A dental implant is a synthetic metallic root substitute that is placed or implanted in the jaw bone. It can be used to replace a single missing tooth, provide an abutment (anchor or retainer), replace several missing teeth, or provide added retention to a removable dental appliance such as a full denture. In fact, if you are missing all of your natural teeth, it is possible to have maxillary (upper) and mandibular (lower) fixed replacements. The replacements do not come out and you cannot remove them yourself.
Two separate events are needed when replacing a missing tooth with an implant. First is the surgical phase in which the implant is placed. In the second phase the replacement teeth are constructed and fixed into proper position.
The implant placement procedure involves making a small incision in the gum area where the implant is to placed, preparing a site in the underlying bone, inserting the implant into the prepared site, and closing the tissue over the implant with several sutures. This area is left undisturbed, usually for 4 to 6 months. More healing time may vary due to the density of your bone. The lower jaw is composed of bone that is more dense than that of the upper jaw. This healing time allows for the slow integration of the implant within your jaw. The implant is held in place by the bone.
After the healing and integration of the implant, the placement site is exposed by reopening the gum. A post will then be fastened to the implant by cement or with internal threads. The crown, bridge, or other type of replacement will be attached to this post. Some dentists prefer to do all phases of the implant procedure themselves, but many choose to perform either the surgical or prosthetic (the actual construction of the replacement device) only. If this is the case, you will be referred to a periodontist or oral surgeon who will perform the surgical portion of the implant placement.

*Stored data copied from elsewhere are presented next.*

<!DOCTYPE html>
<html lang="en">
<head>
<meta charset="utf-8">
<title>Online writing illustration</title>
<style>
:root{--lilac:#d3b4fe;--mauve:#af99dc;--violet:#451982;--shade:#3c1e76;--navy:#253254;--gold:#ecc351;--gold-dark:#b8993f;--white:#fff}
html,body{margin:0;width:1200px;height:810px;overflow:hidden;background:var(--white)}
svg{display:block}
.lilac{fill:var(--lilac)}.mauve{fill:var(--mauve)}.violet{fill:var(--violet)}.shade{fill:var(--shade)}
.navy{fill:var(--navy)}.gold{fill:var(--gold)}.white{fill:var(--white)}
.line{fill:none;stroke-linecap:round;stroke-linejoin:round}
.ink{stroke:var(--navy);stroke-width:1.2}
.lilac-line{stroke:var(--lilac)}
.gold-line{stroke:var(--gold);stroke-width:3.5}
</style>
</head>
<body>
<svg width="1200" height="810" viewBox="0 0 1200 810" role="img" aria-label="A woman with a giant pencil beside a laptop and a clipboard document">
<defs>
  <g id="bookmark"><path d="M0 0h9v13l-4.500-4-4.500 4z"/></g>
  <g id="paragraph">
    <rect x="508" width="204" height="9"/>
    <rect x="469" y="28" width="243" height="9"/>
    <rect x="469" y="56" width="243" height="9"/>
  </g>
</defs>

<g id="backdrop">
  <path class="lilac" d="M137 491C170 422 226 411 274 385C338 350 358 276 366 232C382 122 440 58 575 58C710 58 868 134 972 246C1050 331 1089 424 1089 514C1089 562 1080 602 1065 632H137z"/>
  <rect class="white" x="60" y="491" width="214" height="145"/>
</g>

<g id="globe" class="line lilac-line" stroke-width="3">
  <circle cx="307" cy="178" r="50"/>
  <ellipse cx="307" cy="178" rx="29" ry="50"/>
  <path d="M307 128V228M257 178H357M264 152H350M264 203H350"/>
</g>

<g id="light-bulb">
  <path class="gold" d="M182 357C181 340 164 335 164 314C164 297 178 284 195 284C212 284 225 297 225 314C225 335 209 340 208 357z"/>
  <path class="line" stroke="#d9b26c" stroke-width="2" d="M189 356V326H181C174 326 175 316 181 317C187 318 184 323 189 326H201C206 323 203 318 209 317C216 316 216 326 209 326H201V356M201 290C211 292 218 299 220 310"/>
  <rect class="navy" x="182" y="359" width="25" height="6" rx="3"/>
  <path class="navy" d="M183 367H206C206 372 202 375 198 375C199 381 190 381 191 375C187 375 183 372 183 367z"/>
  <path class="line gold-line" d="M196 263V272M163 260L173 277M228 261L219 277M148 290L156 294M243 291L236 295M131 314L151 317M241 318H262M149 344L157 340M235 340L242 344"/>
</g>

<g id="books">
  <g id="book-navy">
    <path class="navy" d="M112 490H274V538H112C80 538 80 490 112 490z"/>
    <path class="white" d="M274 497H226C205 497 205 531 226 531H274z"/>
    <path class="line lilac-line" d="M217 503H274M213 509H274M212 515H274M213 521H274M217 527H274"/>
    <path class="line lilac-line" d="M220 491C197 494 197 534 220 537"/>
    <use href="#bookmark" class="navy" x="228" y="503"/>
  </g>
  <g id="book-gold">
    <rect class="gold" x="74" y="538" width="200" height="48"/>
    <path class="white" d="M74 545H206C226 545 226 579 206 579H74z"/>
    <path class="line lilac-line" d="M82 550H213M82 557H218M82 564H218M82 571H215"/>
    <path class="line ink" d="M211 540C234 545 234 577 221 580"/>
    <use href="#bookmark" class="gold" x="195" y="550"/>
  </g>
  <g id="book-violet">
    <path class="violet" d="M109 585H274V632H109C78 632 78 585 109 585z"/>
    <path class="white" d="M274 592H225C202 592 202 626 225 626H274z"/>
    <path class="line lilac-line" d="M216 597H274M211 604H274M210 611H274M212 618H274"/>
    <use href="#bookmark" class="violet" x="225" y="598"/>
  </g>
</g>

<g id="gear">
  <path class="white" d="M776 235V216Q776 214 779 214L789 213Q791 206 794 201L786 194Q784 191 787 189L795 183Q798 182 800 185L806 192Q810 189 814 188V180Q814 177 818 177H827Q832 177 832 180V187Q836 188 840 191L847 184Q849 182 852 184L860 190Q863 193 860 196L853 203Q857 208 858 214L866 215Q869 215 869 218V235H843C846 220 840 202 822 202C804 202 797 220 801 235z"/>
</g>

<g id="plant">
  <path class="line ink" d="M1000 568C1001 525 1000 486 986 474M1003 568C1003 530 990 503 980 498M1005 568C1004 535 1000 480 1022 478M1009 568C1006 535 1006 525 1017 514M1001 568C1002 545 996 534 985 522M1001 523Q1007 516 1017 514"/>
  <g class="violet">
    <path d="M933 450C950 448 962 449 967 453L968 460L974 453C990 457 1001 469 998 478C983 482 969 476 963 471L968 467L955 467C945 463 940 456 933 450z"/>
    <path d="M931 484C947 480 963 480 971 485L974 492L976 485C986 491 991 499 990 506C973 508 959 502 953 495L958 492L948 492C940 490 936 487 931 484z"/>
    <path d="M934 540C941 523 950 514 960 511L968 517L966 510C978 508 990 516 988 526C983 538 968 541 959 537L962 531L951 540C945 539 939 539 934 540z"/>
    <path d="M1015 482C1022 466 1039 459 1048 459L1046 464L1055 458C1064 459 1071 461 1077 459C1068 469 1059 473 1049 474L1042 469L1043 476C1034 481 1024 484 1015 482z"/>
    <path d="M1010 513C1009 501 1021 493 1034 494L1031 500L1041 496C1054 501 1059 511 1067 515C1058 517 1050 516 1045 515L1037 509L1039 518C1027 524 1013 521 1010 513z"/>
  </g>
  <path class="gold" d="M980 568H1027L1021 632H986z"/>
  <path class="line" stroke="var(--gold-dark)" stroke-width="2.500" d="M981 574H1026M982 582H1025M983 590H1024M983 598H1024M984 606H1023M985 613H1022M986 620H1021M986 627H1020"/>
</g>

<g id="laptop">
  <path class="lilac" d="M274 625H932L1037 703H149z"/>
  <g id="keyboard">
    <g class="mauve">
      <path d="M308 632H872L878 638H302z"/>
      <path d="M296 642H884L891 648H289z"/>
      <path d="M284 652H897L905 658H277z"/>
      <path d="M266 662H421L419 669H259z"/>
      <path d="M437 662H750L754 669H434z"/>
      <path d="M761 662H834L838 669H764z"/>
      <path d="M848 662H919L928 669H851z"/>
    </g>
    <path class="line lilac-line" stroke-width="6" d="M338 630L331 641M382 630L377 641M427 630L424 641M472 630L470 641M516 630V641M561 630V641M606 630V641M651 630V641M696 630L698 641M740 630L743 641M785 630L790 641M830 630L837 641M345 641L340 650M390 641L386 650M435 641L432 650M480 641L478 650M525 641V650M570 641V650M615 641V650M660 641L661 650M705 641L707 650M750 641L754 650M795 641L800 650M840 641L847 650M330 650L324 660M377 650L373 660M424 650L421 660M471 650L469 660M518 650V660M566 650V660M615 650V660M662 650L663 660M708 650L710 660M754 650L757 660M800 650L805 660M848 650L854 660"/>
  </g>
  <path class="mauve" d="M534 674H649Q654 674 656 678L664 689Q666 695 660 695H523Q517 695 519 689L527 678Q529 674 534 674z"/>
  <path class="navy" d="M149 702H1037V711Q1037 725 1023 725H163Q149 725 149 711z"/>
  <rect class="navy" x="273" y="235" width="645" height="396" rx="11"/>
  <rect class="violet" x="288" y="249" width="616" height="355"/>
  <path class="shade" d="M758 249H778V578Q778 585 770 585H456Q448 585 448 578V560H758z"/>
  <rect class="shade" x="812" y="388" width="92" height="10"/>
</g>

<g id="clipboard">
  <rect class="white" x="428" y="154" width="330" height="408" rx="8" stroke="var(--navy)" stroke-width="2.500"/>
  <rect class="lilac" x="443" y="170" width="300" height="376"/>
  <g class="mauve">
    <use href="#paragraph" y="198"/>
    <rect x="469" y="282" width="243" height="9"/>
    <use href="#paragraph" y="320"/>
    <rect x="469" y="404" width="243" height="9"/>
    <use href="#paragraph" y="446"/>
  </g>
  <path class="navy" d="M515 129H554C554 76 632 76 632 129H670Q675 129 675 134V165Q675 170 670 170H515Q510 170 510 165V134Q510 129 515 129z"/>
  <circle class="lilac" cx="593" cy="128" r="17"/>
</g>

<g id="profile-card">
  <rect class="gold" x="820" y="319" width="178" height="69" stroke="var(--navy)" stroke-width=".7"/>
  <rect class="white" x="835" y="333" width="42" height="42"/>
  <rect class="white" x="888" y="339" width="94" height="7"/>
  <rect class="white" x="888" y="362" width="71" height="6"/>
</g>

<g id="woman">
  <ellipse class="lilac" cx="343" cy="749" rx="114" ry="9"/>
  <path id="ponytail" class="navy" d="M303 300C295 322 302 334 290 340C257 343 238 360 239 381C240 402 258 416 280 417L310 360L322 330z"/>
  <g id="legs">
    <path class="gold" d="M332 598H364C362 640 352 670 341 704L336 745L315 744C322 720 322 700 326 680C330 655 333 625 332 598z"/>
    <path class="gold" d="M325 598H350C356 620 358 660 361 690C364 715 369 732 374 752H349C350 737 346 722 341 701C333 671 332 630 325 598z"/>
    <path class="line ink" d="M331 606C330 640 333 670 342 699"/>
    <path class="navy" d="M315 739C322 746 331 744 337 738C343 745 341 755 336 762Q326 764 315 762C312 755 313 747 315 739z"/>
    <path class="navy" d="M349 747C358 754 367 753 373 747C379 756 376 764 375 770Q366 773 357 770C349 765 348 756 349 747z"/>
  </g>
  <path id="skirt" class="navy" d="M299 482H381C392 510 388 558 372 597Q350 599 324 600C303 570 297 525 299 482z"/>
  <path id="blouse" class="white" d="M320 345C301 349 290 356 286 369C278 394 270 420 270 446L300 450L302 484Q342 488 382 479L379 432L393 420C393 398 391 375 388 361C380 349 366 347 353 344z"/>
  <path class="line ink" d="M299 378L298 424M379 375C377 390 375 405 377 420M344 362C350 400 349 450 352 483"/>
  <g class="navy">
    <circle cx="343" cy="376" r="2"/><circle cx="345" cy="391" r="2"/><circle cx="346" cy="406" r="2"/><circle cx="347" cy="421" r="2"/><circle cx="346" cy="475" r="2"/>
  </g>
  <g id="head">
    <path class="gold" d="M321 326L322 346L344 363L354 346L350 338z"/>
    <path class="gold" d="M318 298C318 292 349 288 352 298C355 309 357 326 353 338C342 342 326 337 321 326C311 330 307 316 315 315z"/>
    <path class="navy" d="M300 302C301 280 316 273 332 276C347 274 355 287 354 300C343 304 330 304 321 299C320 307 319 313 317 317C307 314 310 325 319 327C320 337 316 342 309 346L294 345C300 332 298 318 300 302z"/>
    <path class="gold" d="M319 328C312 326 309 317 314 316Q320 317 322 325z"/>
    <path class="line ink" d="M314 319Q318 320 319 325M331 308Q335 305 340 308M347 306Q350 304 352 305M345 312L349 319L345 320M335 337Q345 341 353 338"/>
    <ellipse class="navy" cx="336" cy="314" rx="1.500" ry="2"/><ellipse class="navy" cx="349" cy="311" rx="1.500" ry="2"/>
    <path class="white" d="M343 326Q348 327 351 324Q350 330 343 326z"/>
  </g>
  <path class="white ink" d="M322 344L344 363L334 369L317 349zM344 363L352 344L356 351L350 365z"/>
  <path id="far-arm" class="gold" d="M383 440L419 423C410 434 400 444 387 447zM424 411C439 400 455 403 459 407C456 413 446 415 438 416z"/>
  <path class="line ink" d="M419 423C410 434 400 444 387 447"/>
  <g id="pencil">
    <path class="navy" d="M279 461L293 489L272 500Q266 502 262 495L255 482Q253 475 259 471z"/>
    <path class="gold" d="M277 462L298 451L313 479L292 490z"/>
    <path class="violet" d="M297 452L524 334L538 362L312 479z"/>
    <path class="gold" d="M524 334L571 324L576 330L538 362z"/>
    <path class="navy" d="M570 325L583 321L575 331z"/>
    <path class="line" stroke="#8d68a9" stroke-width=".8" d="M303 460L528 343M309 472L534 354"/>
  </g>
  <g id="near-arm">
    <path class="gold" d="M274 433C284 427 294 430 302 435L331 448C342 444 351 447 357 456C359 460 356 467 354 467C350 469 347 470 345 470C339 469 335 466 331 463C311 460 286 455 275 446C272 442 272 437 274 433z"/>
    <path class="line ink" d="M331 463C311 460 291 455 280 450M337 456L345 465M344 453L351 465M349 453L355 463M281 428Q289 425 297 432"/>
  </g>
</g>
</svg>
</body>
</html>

Implants are very successful. Maxillary and mandibular implants are more than 90% successful. Lower implants have a somewhat higher success rate than upper implants. Occasionally, implants fail, but it is not common. Chances of an implant failure, many times, can be determined during or after the surgical phase before the replacement tooth or teeth are constructed.
Smokers take note: There is a heightened risk of dental implant failure among smokers¾as much as a 20% greater failure rate!

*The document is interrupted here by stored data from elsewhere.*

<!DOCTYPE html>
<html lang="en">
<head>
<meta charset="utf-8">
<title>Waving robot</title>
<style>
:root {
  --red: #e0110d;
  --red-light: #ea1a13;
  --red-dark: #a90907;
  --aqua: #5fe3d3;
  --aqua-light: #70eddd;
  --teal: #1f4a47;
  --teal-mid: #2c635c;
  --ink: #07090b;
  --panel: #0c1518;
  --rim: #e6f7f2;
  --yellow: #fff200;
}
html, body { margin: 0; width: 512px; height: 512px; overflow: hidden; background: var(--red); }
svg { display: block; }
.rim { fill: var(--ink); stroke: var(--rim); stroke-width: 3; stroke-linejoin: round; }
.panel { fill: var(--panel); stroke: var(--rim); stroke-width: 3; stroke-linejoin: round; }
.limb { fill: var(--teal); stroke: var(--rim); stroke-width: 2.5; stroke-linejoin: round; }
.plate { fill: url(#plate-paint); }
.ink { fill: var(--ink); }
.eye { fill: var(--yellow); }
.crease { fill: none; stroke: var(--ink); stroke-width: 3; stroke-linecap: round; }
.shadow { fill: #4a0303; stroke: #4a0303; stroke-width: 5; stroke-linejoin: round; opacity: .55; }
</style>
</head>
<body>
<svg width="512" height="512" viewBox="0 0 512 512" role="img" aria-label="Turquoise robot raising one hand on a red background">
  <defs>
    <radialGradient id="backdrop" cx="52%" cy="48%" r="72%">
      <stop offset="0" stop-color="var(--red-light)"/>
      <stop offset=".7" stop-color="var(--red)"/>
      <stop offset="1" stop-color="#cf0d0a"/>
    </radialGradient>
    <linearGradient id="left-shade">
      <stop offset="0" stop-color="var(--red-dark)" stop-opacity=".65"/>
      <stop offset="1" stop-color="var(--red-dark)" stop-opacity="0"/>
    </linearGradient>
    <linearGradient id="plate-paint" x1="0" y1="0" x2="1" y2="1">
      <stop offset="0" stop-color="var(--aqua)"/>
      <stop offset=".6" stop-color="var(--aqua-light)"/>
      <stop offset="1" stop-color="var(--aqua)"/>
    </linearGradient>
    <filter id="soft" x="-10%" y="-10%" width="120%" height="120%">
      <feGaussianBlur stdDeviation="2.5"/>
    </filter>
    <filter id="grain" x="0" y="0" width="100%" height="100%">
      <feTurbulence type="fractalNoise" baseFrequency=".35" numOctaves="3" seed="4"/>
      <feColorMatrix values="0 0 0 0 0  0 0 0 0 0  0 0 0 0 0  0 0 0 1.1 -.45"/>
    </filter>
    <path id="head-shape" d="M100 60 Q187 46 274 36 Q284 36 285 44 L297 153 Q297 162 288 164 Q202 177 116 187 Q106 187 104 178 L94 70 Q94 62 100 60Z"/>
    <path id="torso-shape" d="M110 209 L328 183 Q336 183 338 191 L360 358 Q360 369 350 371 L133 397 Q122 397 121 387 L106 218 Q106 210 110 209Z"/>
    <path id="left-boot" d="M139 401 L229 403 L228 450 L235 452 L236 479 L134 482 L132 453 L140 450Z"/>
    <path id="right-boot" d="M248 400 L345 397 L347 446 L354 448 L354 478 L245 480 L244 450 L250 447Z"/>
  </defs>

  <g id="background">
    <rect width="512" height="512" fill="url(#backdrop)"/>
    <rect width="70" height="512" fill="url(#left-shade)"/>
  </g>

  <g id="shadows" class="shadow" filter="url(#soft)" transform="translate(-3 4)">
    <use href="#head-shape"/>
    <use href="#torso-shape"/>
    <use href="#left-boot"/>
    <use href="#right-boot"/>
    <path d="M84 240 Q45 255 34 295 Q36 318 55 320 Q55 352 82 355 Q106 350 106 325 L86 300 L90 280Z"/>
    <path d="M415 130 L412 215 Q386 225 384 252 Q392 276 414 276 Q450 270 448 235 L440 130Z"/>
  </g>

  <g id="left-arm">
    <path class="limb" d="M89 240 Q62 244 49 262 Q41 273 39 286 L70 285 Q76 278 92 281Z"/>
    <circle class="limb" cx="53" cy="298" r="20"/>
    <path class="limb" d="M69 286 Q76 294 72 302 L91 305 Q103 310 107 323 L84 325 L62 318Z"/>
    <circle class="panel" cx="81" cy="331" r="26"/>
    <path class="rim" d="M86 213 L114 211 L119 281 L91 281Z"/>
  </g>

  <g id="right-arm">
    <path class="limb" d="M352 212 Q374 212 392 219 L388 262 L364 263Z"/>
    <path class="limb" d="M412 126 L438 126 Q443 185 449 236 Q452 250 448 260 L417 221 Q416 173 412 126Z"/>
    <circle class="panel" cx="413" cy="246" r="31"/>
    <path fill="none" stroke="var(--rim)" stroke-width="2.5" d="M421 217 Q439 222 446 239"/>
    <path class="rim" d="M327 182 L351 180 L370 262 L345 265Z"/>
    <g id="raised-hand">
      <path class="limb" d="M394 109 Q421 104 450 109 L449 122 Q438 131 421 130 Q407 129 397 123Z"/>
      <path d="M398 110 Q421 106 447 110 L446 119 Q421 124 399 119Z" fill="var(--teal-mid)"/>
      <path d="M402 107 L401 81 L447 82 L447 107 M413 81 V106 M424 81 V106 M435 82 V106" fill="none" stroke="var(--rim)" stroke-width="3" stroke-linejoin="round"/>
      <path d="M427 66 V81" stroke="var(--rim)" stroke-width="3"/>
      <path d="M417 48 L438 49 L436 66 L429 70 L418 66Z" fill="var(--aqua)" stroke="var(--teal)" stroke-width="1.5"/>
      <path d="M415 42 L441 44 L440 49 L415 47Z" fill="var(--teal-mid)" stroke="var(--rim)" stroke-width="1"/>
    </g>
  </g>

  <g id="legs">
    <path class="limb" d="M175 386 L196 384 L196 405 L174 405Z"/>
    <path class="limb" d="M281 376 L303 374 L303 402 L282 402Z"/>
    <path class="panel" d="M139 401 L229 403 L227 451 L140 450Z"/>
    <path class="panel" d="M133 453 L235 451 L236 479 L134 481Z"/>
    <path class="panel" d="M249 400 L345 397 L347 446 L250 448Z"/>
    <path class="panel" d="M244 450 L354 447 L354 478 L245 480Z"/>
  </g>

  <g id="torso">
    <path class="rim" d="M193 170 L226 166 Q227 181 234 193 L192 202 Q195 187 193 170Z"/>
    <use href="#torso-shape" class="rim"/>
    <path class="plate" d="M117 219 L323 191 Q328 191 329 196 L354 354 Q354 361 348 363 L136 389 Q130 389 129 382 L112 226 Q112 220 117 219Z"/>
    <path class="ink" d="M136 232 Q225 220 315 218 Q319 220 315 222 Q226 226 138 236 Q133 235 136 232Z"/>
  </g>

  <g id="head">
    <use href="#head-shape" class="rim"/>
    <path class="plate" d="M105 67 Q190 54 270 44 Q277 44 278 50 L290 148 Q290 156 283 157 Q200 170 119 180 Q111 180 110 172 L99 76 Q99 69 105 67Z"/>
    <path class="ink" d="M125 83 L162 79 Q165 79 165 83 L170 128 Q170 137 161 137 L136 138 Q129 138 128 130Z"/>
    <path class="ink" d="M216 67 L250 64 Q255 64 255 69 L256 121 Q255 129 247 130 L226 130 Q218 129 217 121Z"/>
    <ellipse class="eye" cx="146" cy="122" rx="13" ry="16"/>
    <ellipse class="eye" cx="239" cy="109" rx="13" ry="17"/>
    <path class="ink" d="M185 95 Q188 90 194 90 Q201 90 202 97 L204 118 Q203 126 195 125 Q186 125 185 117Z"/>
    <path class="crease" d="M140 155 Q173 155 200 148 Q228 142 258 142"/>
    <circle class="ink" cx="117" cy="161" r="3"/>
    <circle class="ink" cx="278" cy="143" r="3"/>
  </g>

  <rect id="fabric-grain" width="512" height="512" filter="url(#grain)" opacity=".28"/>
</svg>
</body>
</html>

We will discuss with you the requirements and options for your particular situation. There are usually several possibilities for effectively replacing missing teeth. It is important to decide on the design of the implant-retained replacement prior to the actual implant surgical procedure. Position and alignment of the replacement teeth need to be carefully considered before determining the location of the implant.

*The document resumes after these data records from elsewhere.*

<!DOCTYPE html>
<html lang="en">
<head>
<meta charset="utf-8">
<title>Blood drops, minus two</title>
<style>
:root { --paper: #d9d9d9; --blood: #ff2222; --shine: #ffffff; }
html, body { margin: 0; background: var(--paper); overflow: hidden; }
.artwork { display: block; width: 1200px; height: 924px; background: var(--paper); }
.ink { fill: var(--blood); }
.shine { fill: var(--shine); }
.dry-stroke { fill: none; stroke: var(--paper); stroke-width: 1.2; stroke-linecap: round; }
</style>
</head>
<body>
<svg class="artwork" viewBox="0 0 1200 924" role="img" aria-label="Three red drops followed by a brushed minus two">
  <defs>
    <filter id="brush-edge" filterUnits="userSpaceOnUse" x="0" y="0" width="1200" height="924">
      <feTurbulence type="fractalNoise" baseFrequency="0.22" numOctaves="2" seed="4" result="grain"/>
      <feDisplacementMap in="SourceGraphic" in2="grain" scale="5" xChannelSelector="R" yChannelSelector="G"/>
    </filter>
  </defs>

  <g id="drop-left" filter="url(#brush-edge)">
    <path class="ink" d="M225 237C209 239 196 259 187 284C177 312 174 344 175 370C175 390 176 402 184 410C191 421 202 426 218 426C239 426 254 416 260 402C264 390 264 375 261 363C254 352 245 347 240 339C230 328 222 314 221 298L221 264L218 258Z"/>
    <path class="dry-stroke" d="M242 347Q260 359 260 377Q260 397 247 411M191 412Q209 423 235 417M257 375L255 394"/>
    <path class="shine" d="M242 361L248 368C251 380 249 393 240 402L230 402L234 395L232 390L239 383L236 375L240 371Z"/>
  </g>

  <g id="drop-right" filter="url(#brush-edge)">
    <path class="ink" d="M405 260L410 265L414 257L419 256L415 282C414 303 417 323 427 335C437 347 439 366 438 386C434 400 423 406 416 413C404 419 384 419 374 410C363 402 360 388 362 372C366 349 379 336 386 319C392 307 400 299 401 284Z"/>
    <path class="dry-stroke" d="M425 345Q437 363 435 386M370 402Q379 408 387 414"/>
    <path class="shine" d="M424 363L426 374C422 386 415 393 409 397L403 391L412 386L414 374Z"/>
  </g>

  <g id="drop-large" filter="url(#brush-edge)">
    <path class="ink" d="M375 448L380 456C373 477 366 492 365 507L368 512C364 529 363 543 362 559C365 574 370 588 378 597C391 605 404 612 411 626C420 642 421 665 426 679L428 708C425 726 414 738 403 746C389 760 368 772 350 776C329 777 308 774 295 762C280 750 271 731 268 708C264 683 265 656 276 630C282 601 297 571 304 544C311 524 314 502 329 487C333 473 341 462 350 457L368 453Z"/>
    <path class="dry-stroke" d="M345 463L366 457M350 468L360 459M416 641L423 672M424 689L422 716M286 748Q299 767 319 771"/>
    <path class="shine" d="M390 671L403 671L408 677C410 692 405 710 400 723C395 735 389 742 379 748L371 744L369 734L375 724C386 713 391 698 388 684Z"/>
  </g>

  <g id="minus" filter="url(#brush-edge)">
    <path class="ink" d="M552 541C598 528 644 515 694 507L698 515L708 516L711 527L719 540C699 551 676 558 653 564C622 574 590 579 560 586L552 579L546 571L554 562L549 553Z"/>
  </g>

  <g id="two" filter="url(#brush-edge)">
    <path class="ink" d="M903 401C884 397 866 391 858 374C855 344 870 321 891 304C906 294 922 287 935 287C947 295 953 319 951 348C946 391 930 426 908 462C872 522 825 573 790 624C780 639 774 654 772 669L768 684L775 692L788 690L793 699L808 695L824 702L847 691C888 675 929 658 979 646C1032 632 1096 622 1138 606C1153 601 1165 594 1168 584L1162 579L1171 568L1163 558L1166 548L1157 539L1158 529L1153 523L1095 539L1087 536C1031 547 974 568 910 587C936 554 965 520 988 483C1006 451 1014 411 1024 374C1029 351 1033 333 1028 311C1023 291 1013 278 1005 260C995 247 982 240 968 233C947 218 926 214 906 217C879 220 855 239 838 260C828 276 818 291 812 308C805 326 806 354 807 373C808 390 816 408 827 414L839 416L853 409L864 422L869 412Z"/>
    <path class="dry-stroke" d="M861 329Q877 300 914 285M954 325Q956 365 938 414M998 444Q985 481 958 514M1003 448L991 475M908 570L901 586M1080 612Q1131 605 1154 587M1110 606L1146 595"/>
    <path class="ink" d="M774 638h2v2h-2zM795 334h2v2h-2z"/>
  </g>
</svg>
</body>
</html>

Dental Implants for Terminal Dentition
Dental Implants for Missing Teeth
Dental Implant Post-Op Care